This mirrors the work done by David Appelman two years ago, in which he found it hard to pinpoint that same skill. You may see a batter’s BABIP weighed down by popups, or a pitcher’s ERA propped up by infield flies, but you’re not likely to see that same batter or pitcher outperform or underperform his expected popup rate again the next year. Look at the league’s IFFB% going back to 2002, and you can see that although it’s down to about 10% from a high near 12%, that’s tied to an increase in ground-ball percentage (which is probably tied to an increase in league-wide velocity, which might be tied to the game’s emphasis on youth, but that’s another story). Hit more fly balls, and you hit more infield fly balls, at least if the sample is large enough.

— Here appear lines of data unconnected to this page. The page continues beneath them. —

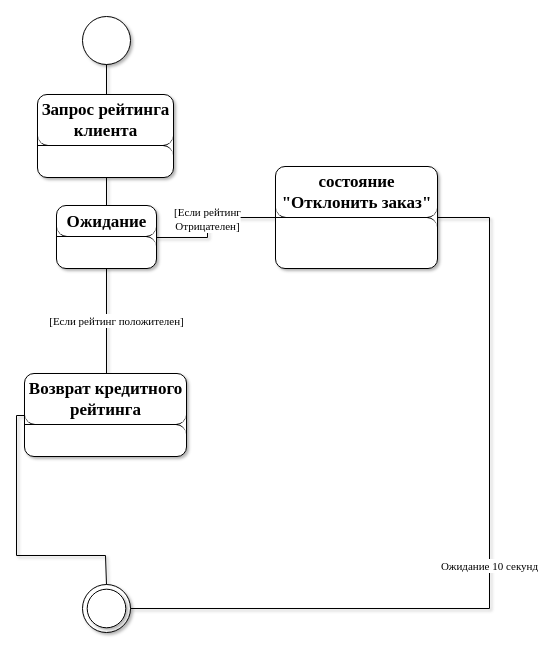
<!DOCTYPE html>
<html lang="ru">
<head>
<meta charset="utf-8">
<title>Диаграмма состояний</title>
<style>
:root {
  --paper: #fff;
  --ink: #000;
  --shadow: rgba(0, 0, 0, .3);
}
* { box-sizing: border-box; }
html, body { margin: 0; background: var(--paper); overflow: hidden; }
.diagram {
  position: relative;
  width: 552px;
  height: 652px;
  overflow: hidden;
  background: var(--paper);
  color: var(--ink);
  font-family: "Liberation Serif", serif;
}
.connectors { position: absolute; inset: 0; }
.connectors path { fill: none; stroke: var(--ink); stroke-width: 1; }
.connectors circle { fill: var(--paper); stroke: var(--ink); }
.soft-shadow { filter: drop-shadow(2px 2px 1.5px var(--shadow)); }
.state {
  position: absolute;
  display: flex;
  flex-direction: column;
  border: 1px solid var(--ink);
  border-bottom-width: 1.5px;
  border-radius: 10px;
  background: var(--paper);
  box-shadow: 2px 2px 3px var(--shadow);
}
.state h2 {
  display: flex;
  align-items: center;
  justify-content: center;
  margin: 0;
  border-bottom: 1px solid var(--ink);
  border-radius: 9px 9px 10px 10px;
  font-size: 17px;
  line-height: 21px;
  font-weight: 700;
  text-align: center;
  white-space: nowrap;
  position: relative;
}
.state h2::after {
  content: "";
  position: absolute;
  left: 0;
  right: 8px;
  bottom: -1px;
  border-bottom: 1px solid var(--ink);
}
.state .actions {
  flex: 1;
  margin-top: -1px;
  border-top: 1px solid var(--ink);
  border-radius: 0 10px 9px 9px;
}
.two-line h2 { height: 51px; }
.one-line h2 { height: 31px; }
.request { left: 37px; top: 94px; width: 137px; height: 84px; }
.waiting { left: 56px; top: 205px; width: 101px; height: 64px; }
.reject { left: 275px; top: 166px; width: 163px; height: 103px; }
.return { left: 24px; top: 373px; width: 163px; height: 84px; }
.guard {
  position: absolute;
  transform: translateX(-50%);
  background: var(--paper);
  font-size: 11px;
  line-height: 14px;
  text-align: center;
  white-space: nowrap;
}
.guard-negative { left: 207.5px; top: 205px; }
.guard-positive { left: 116.5px; top: 314px; }
.guard-timeout { left: 489.5px; top: 559px; }
</style>
</head>
<body>
<main class="diagram">
  <svg class="connectors" width="552" height="652" viewBox="0 0 552 652" aria-hidden="true">
    <g class="transitions soft-shadow">
      <path d="M106.5 64V95"/>
      <path d="M106.5 178V206"/>
      <path d="M106.5 268V374"/>
      <path d="M156 237.5H207.5V217.5H276"/>
      <path d="M437 217.5H489.5V608.5H130"/>
      <path d="M25 415.5H16.5V555.5H105.5L106.5 585"/>
    </g>
    <g class="start soft-shadow">
      <circle cx="106.5" cy="40.5" r="24"/>
    </g>
    <g class="finish soft-shadow">
      <circle cx="106.5" cy="608.5" r="24"/>
      <circle class="soft-shadow" cx="106.5" cy="608.5" r="19.3"/>
    </g>
  </svg>

  <section class="state two-line request">
    <h2>Запрос рейтинга<br>клиента</h2>
    <div class="actions"></div>
  </section>
  <section class="state one-line waiting">
    <h2>Ожидание</h2>
    <div class="actions"></div>
  </section>
  <section class="state two-line reject">
    <h2>состояние<br>"Отклонить заказ"</h2>
    <div class="actions"></div>
  </section>
  <section class="state two-line return">
    <h2>Возврат кредитного<br>рейтинга</h2>
    <div class="actions"></div>
  </section>

  <span class="guard guard-negative">[Если рейтинг<br>Отрицателен]</span>
  <span class="guard guard-positive">[Если рейтинг положителен]</span>
  <span class="guard guard-timeout">Ожидание 10 секунд</span>
</main>
</body>
</html>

You might be familiar with the names that are embroiled in this ongoing discussion. Matt Cain has outperformed his career 4.19 xFIP by almost a full run. Jered Weaver calls samesies. Some have pointed to their infield fly rate as the source of that discrepancy. When faced with these players, it seems ludicrous to assume that what they are doing is not a repeatable skill. They’ve been doing it, haven’t they?
Well, with those particular players, it doesn’t seem clear that it IS their IFFB% that’s the driver. Matt Cain’s career rate is 12.5%, which is above league average (10.1% over the course of his career). But Matt Cain has given up 231 infield fly balls over his career. Had he given up 187 popups instead (the 10.1% rate), would his career ERA be a run higher? That’s 44 more outfield fly balls, and even if we use the 10% home-run-per-fly-ball number, that’s four more home runs. Five if we’re generous. Over the course of an eight-year career. You could do the same math with Jered Weaver and his 13.3% IFFB rate — and then also notice that his popup percentage this year is 10.7%, or probably within the error bar for league average. What we do know is that both of these pitchers are fly ball pitchers (so they’re due for more infield flies as well), they both have low HR/FB rates, and they both pitch in parks that suppress home runs. Perhaps that last fact has a little more to do with things their infield fly balls.
The fact remains that nobody has been able to demonstrate a league-wide skill to induce popups. If Weaver and Cain have that ability, they’d be outliers. And we have a big book on these two by now — it’s more important to be skeptical of younger pitchers with high infield fly ball rates. Jeremy Hellickson, for example, beat his estimators by a run and a half last season and is doing it again this season. Last year, a 16.2% IFFB rate helped, along with a tiny batting average on balls in play. This year, his infield fly percentage is 10.7%, or about normal for a non-ground-ball pitcher. Phil Hughes is having one of his better years. But despite many of his peripherals being in line with his production, many of his ERA estimators are skeptical. That might be because he has the second-highest popup rate this season among qualified pitchers, which, at 15.9%, is a couple ticks higher than his career rate (13.1%). Again, he’s a fly ball pitcher, so the career rate is maybe believable, but this year’s number is excessive.
It’s really as simple as this. Look at last year’s popup leaderboard, and then compare it to this year’s version. If any of the names are similar, you’ll notice they are a fly ball pitcher. And if a pitcher allows batters to put the ball in the air, they have a best case scenario (the popup) and a worst case scenario (the home run), and there’s little evidence they can do much to suppress either without a little help from their home park. As far as we can tell, inducing the popup is not a pitcher skill.
And that’s probably why there are no video tutorials telling pitchers how to induce popups.